◆ What to do ◆
Beneath this task are records; print exactly the stretch of them from the line with "437H912Q918 445 913" through the line with "455H1083L1077 474Q1074 481", both ends included.

━━ The data ━━

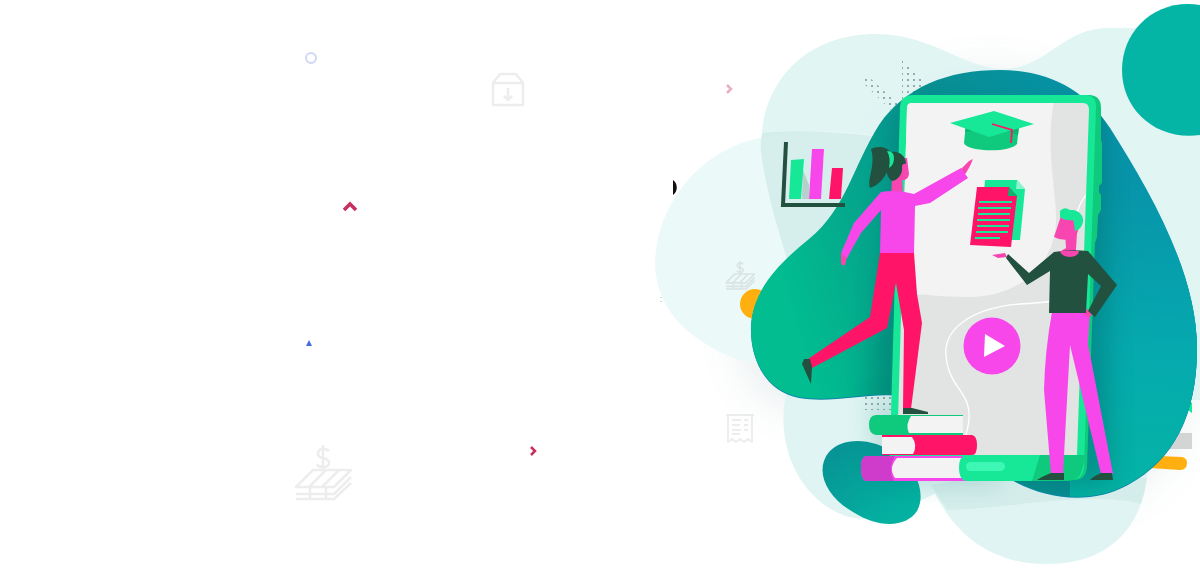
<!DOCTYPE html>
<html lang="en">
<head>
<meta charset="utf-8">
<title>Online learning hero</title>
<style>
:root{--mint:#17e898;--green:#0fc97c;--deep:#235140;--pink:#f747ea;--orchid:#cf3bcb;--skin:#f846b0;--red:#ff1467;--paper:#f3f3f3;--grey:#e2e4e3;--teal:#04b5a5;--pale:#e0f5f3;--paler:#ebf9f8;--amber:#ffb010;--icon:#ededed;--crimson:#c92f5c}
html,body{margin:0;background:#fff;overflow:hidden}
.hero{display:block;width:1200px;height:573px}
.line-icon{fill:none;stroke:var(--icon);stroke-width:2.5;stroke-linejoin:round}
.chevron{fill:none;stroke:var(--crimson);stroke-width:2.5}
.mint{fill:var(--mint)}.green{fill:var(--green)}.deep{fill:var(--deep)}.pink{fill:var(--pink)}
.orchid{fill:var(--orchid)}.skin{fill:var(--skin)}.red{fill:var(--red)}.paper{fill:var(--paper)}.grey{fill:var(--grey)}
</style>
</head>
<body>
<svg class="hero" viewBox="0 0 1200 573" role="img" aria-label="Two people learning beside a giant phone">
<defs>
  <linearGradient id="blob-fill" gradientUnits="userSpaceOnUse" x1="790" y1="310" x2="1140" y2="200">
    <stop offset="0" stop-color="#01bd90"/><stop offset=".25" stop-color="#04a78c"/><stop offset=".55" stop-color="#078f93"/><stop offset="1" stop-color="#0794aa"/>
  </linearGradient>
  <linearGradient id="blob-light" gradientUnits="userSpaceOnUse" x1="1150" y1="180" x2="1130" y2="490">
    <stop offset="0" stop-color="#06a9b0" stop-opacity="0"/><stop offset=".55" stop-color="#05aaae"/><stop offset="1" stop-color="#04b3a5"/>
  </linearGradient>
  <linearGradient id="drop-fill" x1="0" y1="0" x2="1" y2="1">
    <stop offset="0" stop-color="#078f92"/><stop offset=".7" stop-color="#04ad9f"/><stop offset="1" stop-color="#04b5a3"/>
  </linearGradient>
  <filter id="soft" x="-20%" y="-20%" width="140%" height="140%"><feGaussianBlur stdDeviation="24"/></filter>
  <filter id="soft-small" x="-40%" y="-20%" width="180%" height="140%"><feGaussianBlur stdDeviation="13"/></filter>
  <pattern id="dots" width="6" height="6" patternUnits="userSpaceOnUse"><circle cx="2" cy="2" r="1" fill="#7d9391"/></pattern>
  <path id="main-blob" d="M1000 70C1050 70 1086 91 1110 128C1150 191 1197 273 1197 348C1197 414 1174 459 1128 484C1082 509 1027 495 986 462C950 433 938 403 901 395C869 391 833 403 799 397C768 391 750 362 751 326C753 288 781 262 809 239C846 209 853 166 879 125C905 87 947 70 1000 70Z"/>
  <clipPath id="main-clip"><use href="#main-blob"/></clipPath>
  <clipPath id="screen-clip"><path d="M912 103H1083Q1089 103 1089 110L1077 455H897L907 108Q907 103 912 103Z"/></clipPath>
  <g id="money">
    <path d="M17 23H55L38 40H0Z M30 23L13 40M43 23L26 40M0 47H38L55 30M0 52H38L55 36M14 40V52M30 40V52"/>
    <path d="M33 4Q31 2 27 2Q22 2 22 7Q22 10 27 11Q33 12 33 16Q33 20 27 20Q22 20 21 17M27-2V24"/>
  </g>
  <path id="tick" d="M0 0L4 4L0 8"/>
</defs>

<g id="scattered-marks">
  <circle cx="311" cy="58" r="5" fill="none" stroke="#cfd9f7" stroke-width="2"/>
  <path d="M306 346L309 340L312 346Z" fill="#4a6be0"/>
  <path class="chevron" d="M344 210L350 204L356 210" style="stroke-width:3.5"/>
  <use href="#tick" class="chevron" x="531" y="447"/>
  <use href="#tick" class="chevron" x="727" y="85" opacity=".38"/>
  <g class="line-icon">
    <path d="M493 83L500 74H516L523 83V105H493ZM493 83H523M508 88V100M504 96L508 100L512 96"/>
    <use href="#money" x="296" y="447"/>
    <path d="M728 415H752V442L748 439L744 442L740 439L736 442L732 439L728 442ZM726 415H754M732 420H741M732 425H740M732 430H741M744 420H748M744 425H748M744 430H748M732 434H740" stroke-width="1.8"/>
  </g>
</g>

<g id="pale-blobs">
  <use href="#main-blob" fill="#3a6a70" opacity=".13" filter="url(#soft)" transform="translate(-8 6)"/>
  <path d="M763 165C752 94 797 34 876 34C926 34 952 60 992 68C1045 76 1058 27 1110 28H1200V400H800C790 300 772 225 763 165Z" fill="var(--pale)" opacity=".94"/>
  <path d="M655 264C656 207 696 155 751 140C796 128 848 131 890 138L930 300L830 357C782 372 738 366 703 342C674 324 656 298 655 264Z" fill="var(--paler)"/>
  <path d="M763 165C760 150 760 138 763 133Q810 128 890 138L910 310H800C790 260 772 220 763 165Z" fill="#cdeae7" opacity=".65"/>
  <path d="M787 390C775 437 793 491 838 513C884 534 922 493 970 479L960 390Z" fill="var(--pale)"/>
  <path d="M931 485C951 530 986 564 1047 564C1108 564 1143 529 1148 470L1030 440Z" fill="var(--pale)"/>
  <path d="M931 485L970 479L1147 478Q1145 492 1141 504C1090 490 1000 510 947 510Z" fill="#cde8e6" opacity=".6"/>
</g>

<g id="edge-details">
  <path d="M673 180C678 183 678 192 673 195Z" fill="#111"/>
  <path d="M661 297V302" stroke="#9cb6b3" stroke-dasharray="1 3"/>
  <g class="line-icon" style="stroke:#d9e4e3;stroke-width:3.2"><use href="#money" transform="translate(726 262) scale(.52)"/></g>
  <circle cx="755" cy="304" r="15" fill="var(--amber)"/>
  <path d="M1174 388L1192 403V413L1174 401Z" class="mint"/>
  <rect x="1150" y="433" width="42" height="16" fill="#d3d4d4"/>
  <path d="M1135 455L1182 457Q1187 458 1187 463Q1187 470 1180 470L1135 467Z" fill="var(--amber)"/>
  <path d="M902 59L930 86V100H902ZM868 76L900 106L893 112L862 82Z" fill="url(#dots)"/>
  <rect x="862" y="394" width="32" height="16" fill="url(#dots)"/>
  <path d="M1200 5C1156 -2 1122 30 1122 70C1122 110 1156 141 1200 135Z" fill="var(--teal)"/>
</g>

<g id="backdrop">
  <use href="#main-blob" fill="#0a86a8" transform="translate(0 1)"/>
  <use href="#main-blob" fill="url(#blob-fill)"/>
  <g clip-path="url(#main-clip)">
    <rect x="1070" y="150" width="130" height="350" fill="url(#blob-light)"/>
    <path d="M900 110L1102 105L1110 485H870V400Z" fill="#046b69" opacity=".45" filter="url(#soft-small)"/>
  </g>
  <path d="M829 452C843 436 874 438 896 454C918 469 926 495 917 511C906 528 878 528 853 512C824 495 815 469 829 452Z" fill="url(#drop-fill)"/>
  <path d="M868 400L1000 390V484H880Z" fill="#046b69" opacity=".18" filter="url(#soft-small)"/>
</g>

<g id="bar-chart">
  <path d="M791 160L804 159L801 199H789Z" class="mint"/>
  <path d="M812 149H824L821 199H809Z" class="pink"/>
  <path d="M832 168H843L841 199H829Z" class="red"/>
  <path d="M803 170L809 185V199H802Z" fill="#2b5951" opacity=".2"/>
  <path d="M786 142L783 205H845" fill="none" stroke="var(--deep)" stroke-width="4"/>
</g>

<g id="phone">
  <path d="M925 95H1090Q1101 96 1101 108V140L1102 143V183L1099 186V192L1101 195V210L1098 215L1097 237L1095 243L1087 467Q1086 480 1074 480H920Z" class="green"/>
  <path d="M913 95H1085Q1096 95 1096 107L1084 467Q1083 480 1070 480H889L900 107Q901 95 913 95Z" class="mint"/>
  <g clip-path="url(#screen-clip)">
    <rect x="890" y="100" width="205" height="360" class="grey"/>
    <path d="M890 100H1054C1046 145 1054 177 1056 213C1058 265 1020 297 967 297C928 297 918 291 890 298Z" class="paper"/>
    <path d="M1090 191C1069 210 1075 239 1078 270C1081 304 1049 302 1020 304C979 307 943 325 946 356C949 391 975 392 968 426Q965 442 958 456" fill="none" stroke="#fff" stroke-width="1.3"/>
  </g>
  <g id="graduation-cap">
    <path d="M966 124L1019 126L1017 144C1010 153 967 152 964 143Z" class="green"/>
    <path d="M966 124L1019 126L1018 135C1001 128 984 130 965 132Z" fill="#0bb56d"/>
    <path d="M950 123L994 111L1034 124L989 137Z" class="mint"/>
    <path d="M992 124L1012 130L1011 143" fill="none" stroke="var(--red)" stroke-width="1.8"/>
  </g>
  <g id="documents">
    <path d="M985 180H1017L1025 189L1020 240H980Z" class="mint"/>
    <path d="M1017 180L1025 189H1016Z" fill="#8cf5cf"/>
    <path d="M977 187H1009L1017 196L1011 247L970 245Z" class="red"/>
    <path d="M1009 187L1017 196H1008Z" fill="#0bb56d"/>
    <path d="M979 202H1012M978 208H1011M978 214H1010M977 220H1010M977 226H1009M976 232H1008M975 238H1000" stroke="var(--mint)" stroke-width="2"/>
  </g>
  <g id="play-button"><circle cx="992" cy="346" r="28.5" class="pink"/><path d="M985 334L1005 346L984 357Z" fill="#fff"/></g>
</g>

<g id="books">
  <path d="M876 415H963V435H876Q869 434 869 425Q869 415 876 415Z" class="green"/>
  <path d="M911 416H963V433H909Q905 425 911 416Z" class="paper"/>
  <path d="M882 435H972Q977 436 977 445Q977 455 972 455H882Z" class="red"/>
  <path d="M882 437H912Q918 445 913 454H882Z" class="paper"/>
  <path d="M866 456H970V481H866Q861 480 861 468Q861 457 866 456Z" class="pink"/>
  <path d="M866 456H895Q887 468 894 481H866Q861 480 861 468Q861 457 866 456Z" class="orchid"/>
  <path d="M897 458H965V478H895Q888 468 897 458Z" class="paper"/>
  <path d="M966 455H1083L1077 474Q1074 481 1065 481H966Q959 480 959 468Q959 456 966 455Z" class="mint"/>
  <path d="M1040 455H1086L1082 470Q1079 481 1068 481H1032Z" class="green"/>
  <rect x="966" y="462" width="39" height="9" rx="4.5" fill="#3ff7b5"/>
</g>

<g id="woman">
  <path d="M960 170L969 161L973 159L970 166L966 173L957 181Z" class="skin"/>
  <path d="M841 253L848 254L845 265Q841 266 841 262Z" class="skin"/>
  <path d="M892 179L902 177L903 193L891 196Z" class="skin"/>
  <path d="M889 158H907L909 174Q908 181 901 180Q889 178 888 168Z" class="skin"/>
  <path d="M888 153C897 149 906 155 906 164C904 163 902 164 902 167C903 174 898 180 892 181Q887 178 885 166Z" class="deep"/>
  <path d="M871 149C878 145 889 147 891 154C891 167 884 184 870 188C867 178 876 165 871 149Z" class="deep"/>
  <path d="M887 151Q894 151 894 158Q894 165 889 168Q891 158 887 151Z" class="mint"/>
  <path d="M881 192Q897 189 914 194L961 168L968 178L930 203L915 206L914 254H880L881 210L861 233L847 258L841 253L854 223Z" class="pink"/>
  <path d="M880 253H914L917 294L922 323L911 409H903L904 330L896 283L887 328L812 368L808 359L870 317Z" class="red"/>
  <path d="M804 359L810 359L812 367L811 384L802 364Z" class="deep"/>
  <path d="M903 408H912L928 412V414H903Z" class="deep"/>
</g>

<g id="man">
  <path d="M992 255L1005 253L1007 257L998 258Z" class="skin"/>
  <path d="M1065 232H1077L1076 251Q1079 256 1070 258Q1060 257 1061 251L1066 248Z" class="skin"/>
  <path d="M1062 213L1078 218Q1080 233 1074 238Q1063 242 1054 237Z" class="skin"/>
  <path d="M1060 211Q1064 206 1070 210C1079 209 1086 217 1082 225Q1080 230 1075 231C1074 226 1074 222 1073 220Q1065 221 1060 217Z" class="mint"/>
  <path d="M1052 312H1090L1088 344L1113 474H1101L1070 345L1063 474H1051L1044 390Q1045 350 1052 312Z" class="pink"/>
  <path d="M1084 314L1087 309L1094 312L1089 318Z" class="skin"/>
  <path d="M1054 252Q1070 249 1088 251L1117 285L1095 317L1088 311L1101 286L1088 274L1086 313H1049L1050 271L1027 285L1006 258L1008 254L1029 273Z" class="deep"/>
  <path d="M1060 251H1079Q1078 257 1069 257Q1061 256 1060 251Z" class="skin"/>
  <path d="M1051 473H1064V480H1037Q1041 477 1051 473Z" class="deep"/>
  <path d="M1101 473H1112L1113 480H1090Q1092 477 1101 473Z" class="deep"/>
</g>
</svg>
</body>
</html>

━━━

◆ Finished task ◆
  <path d="M882 437H912Q918 445 913 454H882Z" class="paper"/>
  <path d="M866 456H970V481H866Q861 480 861 468Q861 457 866 456Z" class="pink"/>
  <path d="M866 456H895Q887 468 894 481H866Q861 480 861 468Q861 457 866 456Z" class="orchid"/>
  <path d="M897 458H965V478H895Q888 468 897 458Z" class="paper"/>
  <path d="M966 455H1083L1077 474Q1074 481 1065 481H966Q959 480 959 468Q959 456 966 455Z" class="mint"/>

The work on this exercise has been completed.